● **What the task requires**
Give back an exact copy of the entries beneath, minus the pictures.
*** Opening Given information ***
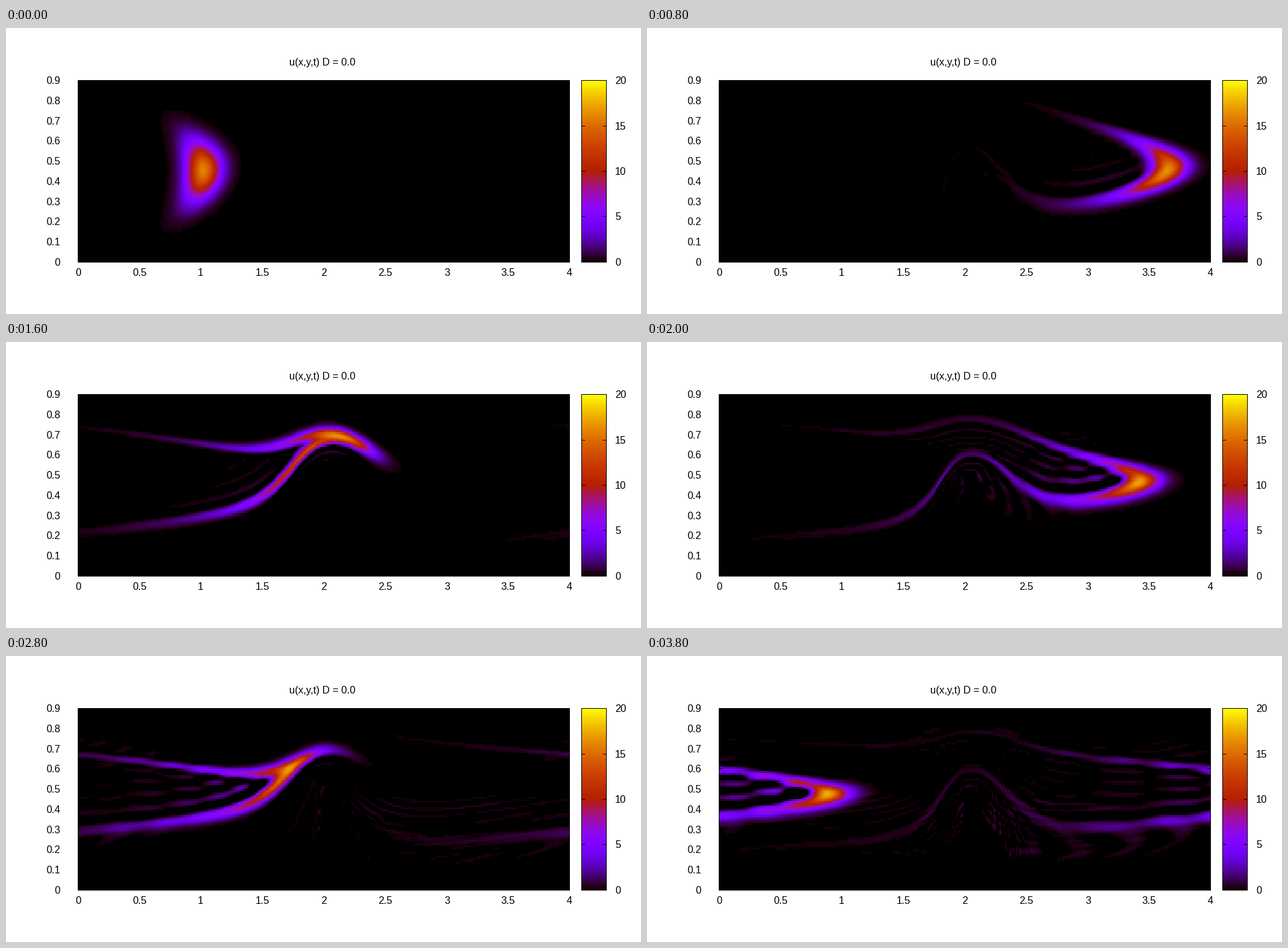
Recreate the animation shown at these times as a matplotlib script. Size 1000 by 450 pixels, loop 4 s.

```python
import numpy as np
import matplotlib.pyplot as plt
from matplotlib.animation import FuncAnimation
from matplotlib.colors import ListedColormap
from matplotlib.patches import Rectangle

plt.rcParams["font.family"] = "Liberation Sans"

# Channel of 4.0 x 0.9 on a grid of 0.01, with a beam standing on the floor.
NX, NY = 400, 90
I1, I2, J1 = 200, 210, 50
X0 = 80                  # the flow is plain Poiseuille left of this column
CELL_RE = 0.05           # inlet peak speed * cell size / viscosity
FRAMES, INTERVAL = 20, 200
STEPS, COURANT = 200, 0.625
SIGMA, START = 10.0, 45.0
N = NY + 1
FLUX = 2 * NY / 3


def flow_column(i, u, v):
    """Stream function and vorticity equations of one grid column."""
    a, w, e = np.zeros((3, 2 * N, 2 * N))
    b = np.zeros(2 * N)
    a[np.arange(2 * N), np.arange(2 * N)] = 1
    lo = J1 if I1 <= i <= I2 else 0
    f = np.arange(lo + 1, NY)
    g = f + N
    cx, cy = CELL_RE / 2 * u[i, f], CELL_RE / 2 * v[i, f]
    a[f, f] = a[g, g] = -4
    a[f, f - 1] = a[f, f + 1] = w[f, f] = e[f, f] = 1
    a[f, g] = -1
    a[g, g + 1], a[g, g - 1] = 1 - cy, 1 + cy
    e[g, g], w[g, g] = 1 - cx, 1 + cx
    # no-slip walls
    b[NY], b[-1] = FLUX, -2 * FLUX
    a[-1, NY - 1] = -2
    a[N + lo, lo + 1] = -2
    for side, m in ((I1, w), (I2, e)):
        if i == side:
            s = np.arange(1, lo)
            m[N + s, s] = -2
            m[N + lo, lo] = a[N + lo, lo + 1] = -1
    return a, w, e, b


def velocity(psi):
    u, v = np.zeros((2, NX + 1, N))
    u[:, 1:-1] = (psi[:, 2:] - psi[:, :-2]) / 2
    v[1:-1, 1:-1] = (psi[:-2, 1:-1] - psi[2:, 1:-1]) / 2
    u[I1:I2 + 1, :J1 + 1] = v[I1:I2 + 1, :J1 + 1] = 0
    return u, v


def solve_flow(rounds=4):
    """Steady viscous flow by block elimination, advection lagged."""
    y = np.arange(N)
    psi_in = 4 / NY**2 * (NY * y**2 / 2 - y**3 / 3)
    inlet = np.concatenate([psi_in, 4 / NY**2 * (NY - 2 * y)])
    psi = np.tile(psi_in, (NX + 1, 1))
    u, v = np.zeros((2, NX + 1, N))
    for _ in range(rounds):
        back, rhs = [], []
        gp, yp = np.zeros((2 * N, 2 * N)), inlet
        for i in range(X0, NX):
            a, w, e, b = flow_column(i, u, v)
            full = np.column_stack([e, b - w @ yp])
            sol = np.linalg.solve(a - w @ gp, full)
            gp, yp = sol[:, :-1], sol[:, -1]
            back.append(gp)
            rhs.append(yp)
        x = inlet
        for i in range(NX - 1, X0 - 1, -1):
            x = rhs[i - X0] - back[i - X0] @ x
            psi[i] = x[:N]
        u, v = velocity(psi)
    return u, v


def advect():
    """Central differences in space, fourth order in time, periodic in x."""
    u, v = solve_flow()
    dt = COURANT / np.hypot(u, v).max()
    cu, cv = -dt / 2 * u, -dt / 2 * v[:, 1:-1]
    x, y = np.meshgrid(np.arange(NX + 1), np.arange(N), indexing="ij")
    c = np.exp(-((x - START)**2 + (y - START)**2) / (2 * SIGMA**2))
    c *= 1e4 / (2 * np.pi * SIGMA**2)
    d = np.empty_like(c)
    shots = []
    for _ in range(FRAMES):
        for _ in range(STEPS):
            s = c
            for k in (4, 3, 2, 1):
                d[1:-1] = s[2:] - s[:-2]
                d[0] = s[1] - s[-1]
                d[-1] = s[0] - s[-2]
                d *= cu
                d[:, 1:-1] += cv * (s[:, 2:] - s[:, :-2])
                s = c + d / k
            c = s
        quad = (c[1:, 1:] + c[1:, :-1] + c[:-1, 1:] + c[:-1, :-1]) / 4
        shots.append(np.clip(quad.T / 20 * 128, 0, 127).astype(np.uint8))
    return shots


shots = advect()

g = np.linspace(0, 1, 128)
palette = ListedColormap(np.column_stack(
    [np.sqrt(g), g**3, np.clip(np.sin(2 * np.pi * g), 0, 1)]))

W, H = 1000, 450
LEFT, RIGHT, TOP, BOTTOM = 113, 887, 82, 368
BAR_L, BAR_R = 906, 945

fig = plt.figure(figsize=(W / 100, H / 100), dpi=100, facecolor="white")
ax = fig.add_axes([0, 0, 1, 1])
ax.axis("off")


def picture(data, l, r):
    return ax.imshow(data, cmap=palette, vmin=0, vmax=127, origin="lower",
                     extent=(l, r, BOTTOM, TOP), interpolation="nearest",
                     aspect="auto")


def block(x, y, w, h):
    """Black pixels, w wide and h high, from (x, y)."""
    ax.add_patch(Rectangle((x, y), w, h, fc="black", lw=0,
                           antialiased=False, zorder=4))


def label(x, y, s, ha):
    ax.text(x, y, s, ha=ha, va="baseline", fontsize=11.52, color="black")


def frame_box(l, r):
    for x in (l, r):
        block(x, TOP, 1, BOTTOM - TOP + 1)
    for y in (TOP, BOTTOM):
        block(l, y, r - l + 1, 1)


def side_ticks(l, r, y):
    block(l, y, 6, 1)
    block(r - 5, y, 6, 1)


field = picture(shots[0], LEFT, RIGHT)
picture(np.arange(128)[:, None], BAR_L, BAR_R)
frame_box(LEFT, RIGHT)
frame_box(BAR_L, BAR_R)

for k in range(10):
    y = round(BOTTOM - k * (BOTTOM - TOP) / 9)
    side_ticks(LEFT, RIGHT, y)
    label(85.5, y + 6, f"{k / 10:g}", "right")
for k in range(9):
    x = round(LEFT + k * (RIGHT - LEFT) / 8)
    block(x, BOTTOM - 5, 1, 5)
    block(x, TOP, 1, 6)
    label(x + 0.5, 390, f"{k / 2:g}", "center")
for k in range(5):
    y = round(BOTTOM - k * (BOTTOM - TOP) / 4)
    side_ticks(BAR_L, BAR_R, y)
    label(959, y + 6, str(5 * k), "left")
label(498, 59, "u(x,y,t) D = 0.0", "center")

ax.set_xlim(0, W)
ax.set_ylim(H, 0)


def update(n):
    field.set_data(shots[n])
    return (field,)


anim = FuncAnimation(fig, update, frames=FRAMES, interval=INTERVAL,
                     repeat=True, repeat_delay=0, blit=False)
plt.show()
```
*** Closing Given information ***
● **Task answer**
Recreate the animation shown at these times as a matplotlib script. Size 1000 by 450 pixels, loop 4 s.

```python
import numpy as np
import matplotlib.pyplot as plt
from matplotlib.animation import FuncAnimation
from matplotlib.colors import ListedColormap
from matplotlib.patches import Rectangle

plt.rcParams["font.family"] = "Liberation Sans"

# Channel of 4.0 x 0.9 on a grid of 0.01, with a beam standing on the floor.
NX, NY = 400, 90
I1, I2, J1 = 200, 210, 50
X0 = 80                  # the flow is plain Poiseuille left of this column
CELL_RE = 0.05           # inlet peak speed * cell size / viscosity
FRAMES, INTERVAL = 20, 200
STEPS, COURANT = 200, 0.625
SIGMA, START = 10.0, 45.0
N = NY + 1
FLUX = 2 * NY / 3


def flow_column(i, u, v):
    """Stream function and vorticity equations of one grid column."""
    a, w, e = np.zeros((3, 2 * N, 2 * N))
    b = np.zeros(2 * N)
    a[np.arange(2 * N), np.arange(2 * N)] = 1
    lo = J1 if I1 <= i <= I2 else 0
    f = np.arange(lo + 1, NY)
    g = f + N
    cx, cy = CELL_RE / 2 * u[i, f], CELL_RE / 2 * v[i, f]
    a[f, f] = a[g, g] = -4
    a[f, f - 1] = a[f, f + 1] = w[f, f] = e[f, f] = 1
    a[f, g] = -1
    a[g, g + 1], a[g, g - 1] = 1 - cy, 1 + cy
    e[g, g], w[g, g] = 1 - cx, 1 + cx
    # no-slip walls
    b[NY], b[-1] = FLUX, -2 * FLUX
    a[-1, NY - 1] = -2
    a[N + lo, lo + 1] = -2
    for side, m in ((I1, w), (I2, e)):
        if i == side:
            s = np.arange(1, lo)
            m[N + s, s] = -2
            m[N + lo, lo] = a[N + lo, lo + 1] = -1
    return a, w, e, b


def velocity(psi):
    u, v = np.zeros((2, NX + 1, N))
    u[:, 1:-1] = (psi[:, 2:] - psi[:, :-2]) / 2
    v[1:-1, 1:-1] = (psi[:-2, 1:-1] - psi[2:, 1:-1]) / 2
    u[I1:I2 + 1, :J1 + 1] = v[I1:I2 + 1, :J1 + 1] = 0
    return u, v


def solve_flow(rounds=4):
    """Steady viscous flow by block elimination, advection lagged."""
    y = np.arange(N)
    psi_in = 4 / NY**2 * (NY * y**2 / 2 - y**3 / 3)
    inlet = np.concatenate([psi_in, 4 / NY**2 * (NY - 2 * y)])
    psi = np.tile(psi_in, (NX + 1, 1))
    u, v = np.zeros((2, NX + 1, N))
    for _ in range(rounds):
        back, rhs = [], []
        gp, yp = np.zeros((2 * N, 2 * N)), inlet
        for i in range(X0, NX):
            a, w, e, b = flow_column(i, u, v)
            full = np.column_stack([e, b - w @ yp])
            sol = np.linalg.solve(a - w @ gp, full)
            gp, yp = sol[:, :-1], sol[:, -1]
            back.append(gp)
            rhs.append(yp)
        x = inlet
        for i in range(NX - 1, X0 - 1, -1):
            x = rhs[i - X0] - back[i - X0] @ x
            psi[i] = x[:N]
        u, v = velocity(psi)
    return u, v


def advect():
    """Central differences in space, fourth order in time, periodic in x."""
    u, v = solve_flow()
    dt = COURANT / np.hypot(u, v).max()
    cu, cv = -dt / 2 * u, -dt / 2 * v[:, 1:-1]
    x, y = np.meshgrid(np.arange(NX + 1), np.arange(N), indexing="ij")
    c = np.exp(-((x - START)**2 + (y - START)**2) / (2 * SIGMA**2))
    c *= 1e4 / (2 * np.pi * SIGMA**2)
    d = np.empty_like(c)
    shots = []
    for _ in range(FRAMES):
        for _ in range(STEPS):
            s = c
            for k in (4, 3, 2, 1):
                d[1:-1] = s[2:] - s[:-2]
                d[0] = s[1] - s[-1]
                d[-1] = s[0] - s[-2]
                d *= cu
                d[:, 1:-1] += cv * (s[:, 2:] - s[:, :-2])
                s = c + d / k
            c = s
        quad = (c[1:, 1:] + c[1:, :-1] + c[:-1, 1:] + c[:-1, :-1]) / 4
        shots.append(np.clip(quad.T / 20 * 128, 0, 127).astype(np.uint8))
    return shots


shots = advect()

g = np.linspace(0, 1, 128)
palette = ListedColormap(np.column_stack(
    [np.sqrt(g), g**3, np.clip(np.sin(2 * np.pi * g), 0, 1)]))

W, H = 1000, 450
LEFT, RIGHT, TOP, BOTTOM = 113, 887, 82, 368
BAR_L, BAR_R = 906, 945

fig = plt.figure(figsize=(W / 100, H / 100), dpi=100, facecolor="white")
ax = fig.add_axes([0, 0, 1, 1])
ax.axis("off")


def picture(data, l, r):
    return ax.imshow(data, cmap=palette, vmin=0, vmax=127, origin="lower",
                     extent=(l, r, BOTTOM, TOP), interpolation="nearest",
                     aspect="auto")


def block(x, y, w, h):
    """Black pixels, w wide and h high, from (x, y)."""
    ax.add_patch(Rectangle((x, y), w, h, fc="black", lw=0,
                           antialiased=False, zorder=4))


def label(x, y, s, ha):
    ax.text(x, y, s, ha=ha, va="baseline", fontsize=11.52, color="black")


def frame_box(l, r):
    for x in (l, r):
        block(x, TOP, 1, BOTTOM - TOP + 1)
    for y in (TOP, BOTTOM):
        block(l, y, r - l + 1, 1)


def side_ticks(l, r, y):
    block(l, y, 6, 1)
    block(r - 5, y, 6, 1)


field = picture(shots[0], LEFT, RIGHT)
picture(np.arange(128)[:, None], BAR_L, BAR_R)
frame_box(LEFT, RIGHT)
frame_box(BAR_L, BAR_R)

for k in range(10):
    y = round(BOTTOM - k * (BOTTOM - TOP) / 9)
    side_ticks(LEFT, RIGHT, y)
    label(85.5, y + 6, f"{k / 10:g}", "right")
for k in range(9):
    x = round(LEFT + k * (RIGHT - LEFT) / 8)
    block(x, BOTTOM - 5, 1, 5)
    block(x, TOP, 1, 6)
    label(x + 0.5, 390, f"{k / 2:g}", "center")
for k in range(5):
    y = round(BOTTOM - k * (BOTTOM - TOP) / 4)
    side_ticks(BAR_L, BAR_R, y)
    label(959, y + 6, str(5 * k), "left")
label(498, 59, "u(x,y,t) D = 0.0", "center")

ax.set_xlim(0, W)
ax.set_ylim(H, 0)


def update(n):
    field.set_data(shots[n])
    return (field,)


anim = FuncAnimation(fig, update, frames=FRAMES, interval=INTERVAL,
                     repeat=True, repeat_delay=0, blit=False)
plt.show()
```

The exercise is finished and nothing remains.